Re: Mass bug filing: Cryptographic protection against modification
>>>>> "Goswin" == Goswin von Brederlow <email@example.com> writes:
Goswin> But I see data as being different, like legal documents that
Goswin> must be kept intact at all cost to ensure the freedom of the
You are confusing two concepts. License of a software describes how the
program can be distributed. The license may specify that if you make a
derivative work, or give the program to others, you must use a license with
at least as much freedom. Which is exactly what is done by GPL, and I think
very few in Debian will think that this make the license or software
But the license has another use: to be reused for other software projects.
Then the license is copied or perhaps modified, without the software being
copied or modified. The point of dispute is that the GPL license says that
it cannot be modified, which is only meaningful for this use case. It
really cannot be considered DSFG free in any reasonable sense.
I think RMS makes that decision because he thinks that the license is unlike
software. Instead it is a manifesto, advocating free software. So he
doesn't want his words to be replaced when other people use his license. I
don't know whether that is a reasonable excuse, though.
Goswin> or docuents describing a standard that would change/corrupt the
Goswin> standard by being edited (which very loosly might extend to RFCs
Goswin> but requiring a rename on edit would be right[tm]).
This is again very weak defense. Currently there is a canonical source for
RFCs that everybody knows about. Any dispute can easily be resolved by
going to ietf.org and see what the standards actually reads. The current
"no edit" rule serves only one purpose: to prevent others from using its
"Intelligence Property" to write another similar standard. I find this
purpose of very doubtful merit.
Goswin> I don't see firmware falling in that same cathegory since that
Goswin> just a programm thats executed on another CPU (which makes no
Goswin> difference at all, being excuted is not part of the GPL).
If the license of the firmware does not allow modification (or even reverse
engineering), or the firmware data does not provide a license at all, the

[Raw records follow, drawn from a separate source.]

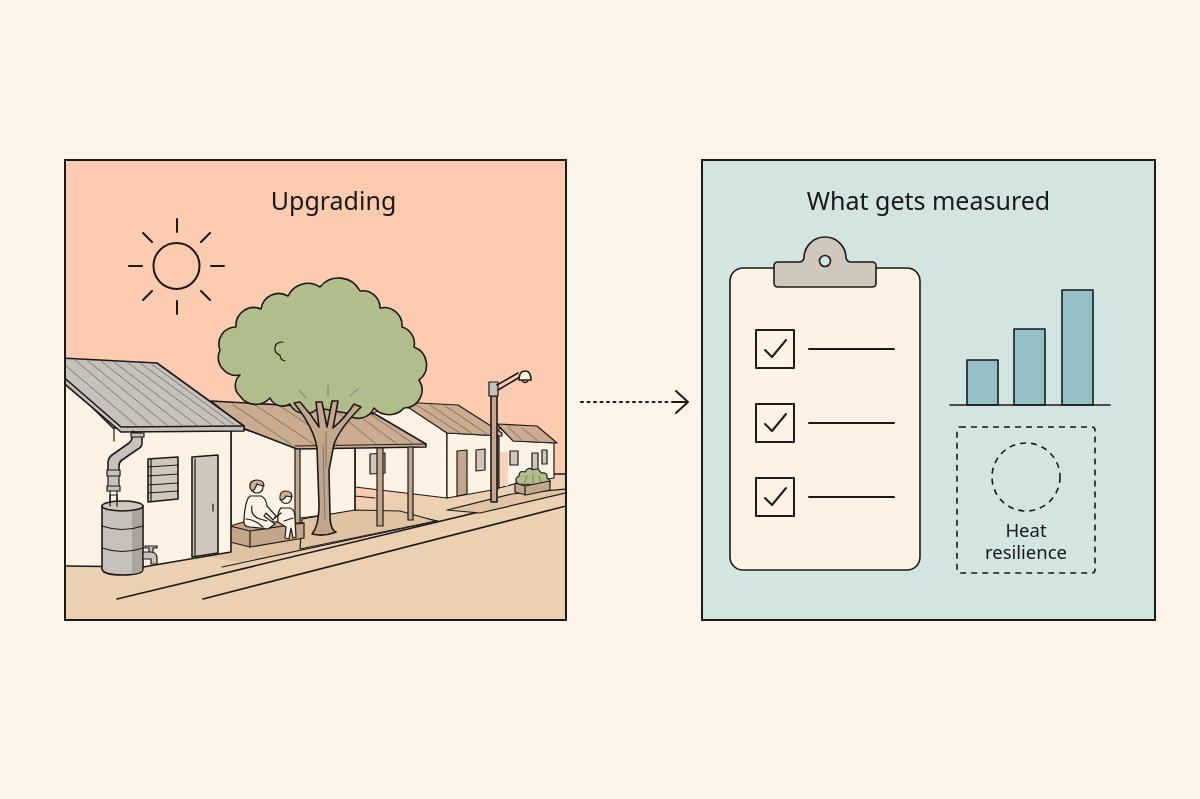
<!DOCTYPE html>
<html lang="en">
<head>
<meta charset="utf-8">
<title>Upgrading and what gets measured</title>
<style>
:root{--paper:#fef5ea;--ink:#1c1a18;--peach:#fdcbb0;--mint:#d2e5e0;--sand:#ebd0b1;--path:#dfc3a3;--wall:#fdf2e4;--shade:#cfc6bc;--metal:#c6c1ba;--roof:#cbac90;--wood:#c3a68b;--leaf:#b1bd8b;--bar:#94c0c8}
*{box-sizing:border-box;margin:0;padding:0}
html,body{width:1200px;height:799px;overflow:hidden}
body{background:var(--paper);color:var(--ink);font-family:"Noto Sans","Open Sans",sans-serif}
.diagram{position:relative;width:1200px;height:799px}
.panel{position:absolute;top:159px;height:462px;border:2px solid var(--ink);overflow:hidden}
.upgrading{left:64px;width:503px;background:var(--peach)}
.measured{left:701px;width:455px;background:var(--mint)}
.panel svg{position:absolute;left:0;top:0;width:100%;height:100%}
h2{position:absolute;top:24px;left:0;width:100%;text-align:center;font-size:25px;line-height:30px;font-weight:400}
.upgrading h2{left:18px}
.missing{position:absolute;left:254px;top:358px;width:138px;text-align:center;font-size:18.5px;line-height:22px}
.flow{position:absolute;left:576px;top:384px;width:116px;height:36px}
svg{display:block;fill:none;stroke:var(--ink);stroke-width:1.6;stroke-linecap:round;stroke-linejoin:round}
.wall{fill:var(--wall)}.shade{fill:var(--shade)}.metal{fill:var(--metal)}.roof{fill:var(--roof)}
.wood{fill:var(--wood)}.leaf{fill:var(--leaf)}.path{fill:var(--path)}.bar{fill:var(--bar)}
.plain{stroke:none}.fine{stroke-width:.8;stroke:#6f675f}.thin{stroke-width:1.2}.bold{stroke-width:2}
.dash{stroke-dasharray:6 5;stroke-linecap:butt}
</style>
</head>
<body>
<main class="diagram">
<section class="panel upgrading">
<svg viewBox="66 161 499 458" role="img" aria-label="Street of small houses with a shade tree, water barrel, bench and street lamp">
  <g id="sun" class="bold">
    <circle cx="176.500" cy="266" r="23"/>
    <path d="M177 219v13M177 301v13M129 266h13M211 266h13M143 233l9 9M201 291l9 9M210 233l-9 9M152 291l-9 9"/>
  </g>
  <g id="ground">
    <path class="plain" fill="var(--sand)" d="M66 566L230 540L440 480L566 474V620H66Z"/>
    <path d="M553 474h13"/>
    <path class="path plain" d="M231 530L355 510L398 511L438 521L240 562L200 556Z"/>
    <path class="thin" d="M413 516L438 521L222 567"/>
    <path d="M117 599L566 491M203 599L566 506"/>
    <path class="path thin" d="M447 510L512 494L566 489V493L480 513Z"/>
  </g>
  <g id="farthest-house" class="thin">
    <path class="wall" d="M499 427L514 441L554 443V478L518 483L499 488Z"/>
    <path class="plain" fill="#f5d3ba" d="M500 452h8v34h-8z"/>
    <path class="roof" d="M497 424L537 426L557 443L513 441Z"/>
    <path class="shade" d="M532 453h6v26h-6zM542 450h5v14h-5zM510 451h8v14h-8z"/>
    <path class="fine" d="M508 427l14 13M522 428l16 13"/>
  </g>
  <g id="far-house" class="thin">
    <path class="wall" d="M355 440L372 413L405 403L447 433V498L355 487Z"/>
    <path class="wall" d="M447 433L498 436V489L447 498Z"/>
    <path class="roof" d="M400 402L458 405L502 433V436L447 433Z"/>
    <path class="fine" d="M415 404l45 29M430 405l43 29M444 405l43 29"/>
    <path class="wood" d="M457 451l10-1v44l-10 2z"/>
    <path class="shade" d="M476 450l9-1v21l-9 1zM370 454l15-1v20l-15 1z"/>
    <path d="M378 453v20"/>
  </g>
  <g id="planter" class="thin">
    <path class="leaf" d="M518 484q-5-5 1-8q0-6 6-4q3-6 8-2q6-3 8 3q7-1 6 5q6 4 0 7Z"/>
    <path class="fine" d="M525 482l2-6M533 482v-8M541 482l-2-6"/>
    <path class="wood" d="M515 483L525 486L550 481V490L526 495L515 492Z"/>
    <path d="M525 486v9"/>
  </g>
  <g id="lamp">
    <path class="wood" d="M491 396h6v106h-6z"/>
    <path class="metal thin" d="M489 382h9v14h-9z"/>
    <path d="M497 385L518 373M498 390L520 377"/>
    <path class="wall" d="M519 380q0-9 6-9t6 9z"/>
    <path d="M522 381q3 3 6 0" class="thin"/>
  </g>
  <g id="porch">
    <path class="wall thin" d="M231 425L296 446L355 447V511L300 518L231 530Z"/>
    <path class="thin" d="M355 447V511M355 496l20 2"/>
    <path class="path thin" d="M302 519L355 510L400 511L436 521L300 549Z"/>
    <path class="roof" d="M211 401L300 406L375 414L426 444L426 447L297 449L245 429Z"/>
    <path class="thin" d="M295 446L426 444"/>
    <path class="fine" d="M232 404l60 41M255 405l60 40M280 406l57 38M355 413l42 31M370 414l44 30M336 411l40 33"/>
    <path class="wood thin" d="M295 449h5v80h-5zM377 448h6v78h-6zM408 447h5v73h-5z"/>
  </g>
  <g id="tree">
    <path class="leaf" d="M240 375A18 18 0 0 1 220 350A17 17 0 0 1 236 327A18 18 0 0 1 261 309A18 18 0 0 1 288 296A22 22 0 0 1 320 287A24 24 0 0 1 360 291A17 17 0 0 1 380 308A18 18 0 0 1 402 327A17 17 0 0 1 414 347A19 19 0 0 1 419 380A18 18 0 0 1 404 408A20 20 0 0 1 374 408A17 17 0 0 1 346 413L318 408A17 17 0 0 1 290 404A14 14 0 0 1 270 398A19 19 0 0 1 240 396A14 14 0 0 1 240 375Z"/>
    <path class="wood" d="M312 534Q319 526 319 505L317 448Q314 428 294 403L300 402Q311 414 319 427L316 402H322L327 427L332 401H338L333 428Q345 418 354 404L361 407Q340 428 334 444L329 470L330 515Q330 530 336 532Q324 537 312 534Z"/>
    <path class="thin" d="M283 342q-9 0-8 8q1 4 5 5q0 5 5 6"/>
    <path class="fine" d="M323 445l2 75M326 432v35M350 396l8-7M306 398l-7-8M328 396v-10"/>
  </g>
  <g id="bench" class="thin">
    <path class="wood" d="M230 526L247 521L304 523V538L250 547L230 542Z"/>
    <path d="M230 526L250 531L304 523M250 531v16"/>
  </g>
  <g id="people" class="thin wall">
    <path d="M250 496Q245 500 244 520Q243 527 250 527L268 529L275 524L264 516L266 513L273 520L276 516L267 506Q266 498 261 496Z"/>
    <path d="M252 506q-2 10 8 13l7 2M246 519q8 0 17 8"/>
    <circle cx="257" cy="487" r="6"/>
    <path fill="var(--roof)" d="M250 488q-1-8 7-8q7 0 7 6q-5-1-7-2q-2 6-5 7z"/>
    <path d="M281 508Q277 512 278 522L286 527L285 538L289 539L291 528L293 538L296 537L295 519Q295 509 290 508Z"/>
    <path d="M281 513l-6 5M284 521l9-3"/>
    <circle cx="286" cy="498" r="5.500"/>
    <path fill="var(--roof)" d="M280 499q-1-8 6-8q6 0 6 6l-6-1q-2 4-5 4z"/>
  </g>
  <g id="front-house">
    <path class="wall" d="M60 375L113 428L231 428V552L143 567L60 566Z"/>
    <path class="shade" d="M192 457L218 455V553L192 557Z"/>
    <path class="thin" d="M195 459v97M213 504v7"/>
    <path class="shade" d="M148 459L178 457V499L148 502Z"/>
    <path class="thin" d="M148 467l30-2M148 476l30-2M148 485l30-2M148 493l30-2M151 459v42"/>
    <path class="metal" d="M60 358L157 363L244 426V431L121 432L60 380Z"/>
    <path d="M60 374L121 427L244 426"/>
    <path class="fine" d="M66 366l71 60M75 360l78 66M88 361l80 65M101 361l82 65M114 362l84 64M127 362l86 64M140 363l87 63M150 363l86 63"/>
    <path class="thin" d="M114 428v13"/>
  </g>
  <g id="barrel">
    <path class="metal" d="M133 433h9v10q0 4-4 6l-16 11q-3 2-3 6v5h-11v-8q0-5 4-8l17-12q4-3 4-12z"/>
    <path class="metal thin" d="M107 470h13v6h-13zM108 476h11v10h-11zM107 486h13v5h-13zM131 433h13v4h-13z"/>
    <path class="thin" d="M110 491v13M117 491v13"/>
    <path class="metal" d="M102 506V569Q103 575 123 575T143 569V506Z"/>
    <path class="plain" fill="#aaa49d" d="M132 511L142 508V571L132 574Z"/>
    <ellipse class="shade" cx="122.500" cy="506" rx="20.500" ry="5"/>
    <path class="thin" d="M102 526q20 7 41 0M102 548q20 7 41 0M110 506V495h7v11"/>
    <path class="metal thin" d="M143 552h8q6 0 6 7v5h-6v-5h-8zM149 552v-4h-4v-2h12v2h-4v4"/>
  </g>
</svg>
<h2>Upgrading</h2>
</section>

<svg class="flow bold" viewBox="576 384 116 36" aria-hidden="true">
  <path d="M581 402H674" stroke-dasharray="2 4.500"/>
  <path d="M674 402H687M676 391L688 402L676 413"/>
</svg>

<section class="panel measured">
<svg viewBox="703 161 451 458" role="img" aria-label="Ticked checklist, rising bar chart and an empty dashed outline">
  <defs>
    <g id="checked-item"><rect x="756" y="330" width="38" height="38"/><path d="M765 350L772 357L786 340M809 349H894"/></g>
  </defs>
  <g id="clipboard">
    <rect class="wall" x="730" y="268" width="190" height="302" rx="13"/>
    <path class="shade" d="M778 262H799Q803 262 804 258A21 21 0 0 1 846 258Q847 262 851 262H872Q876 262 876 266V283Q876 287 872 287H778Q774 287 774 283V266Q774 262 778 262Z"/>
    <circle cx="825" cy="261" r="5.500" fill="var(--mint)"/>
    <g class="bold">
      <use href="#checked-item"/>
      <use href="#checked-item" y="74"/>
      <use href="#checked-item" y="148"/>
    </g>
  </g>
  <g id="bar-chart">
    <rect class="bar" x="967" y="360" width="31" height="45"/>
    <rect class="bar" x="1014" y="329" width="31" height="76"/>
    <rect class="bar" x="1062" y="290" width="31" height="115"/>
    <path d="M950 405H1110"/>
  </g>
  <g id="missing-measure" class="dash">
    <rect x="957" y="427" width="138" height="146" rx="3"/>
    <circle cx="1026" cy="477" r="34"/>
  </g>
</svg>
<h2>What gets measured</h2>
<p class="missing">Heat<br>resilience</p>
</section>
</main>
</body>
</html>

answer is quite simple: non-free has a place for it if Debian may ship it
legally, otherwise it must reside in obscured web sites and hopefully the
copyright holder will never sue.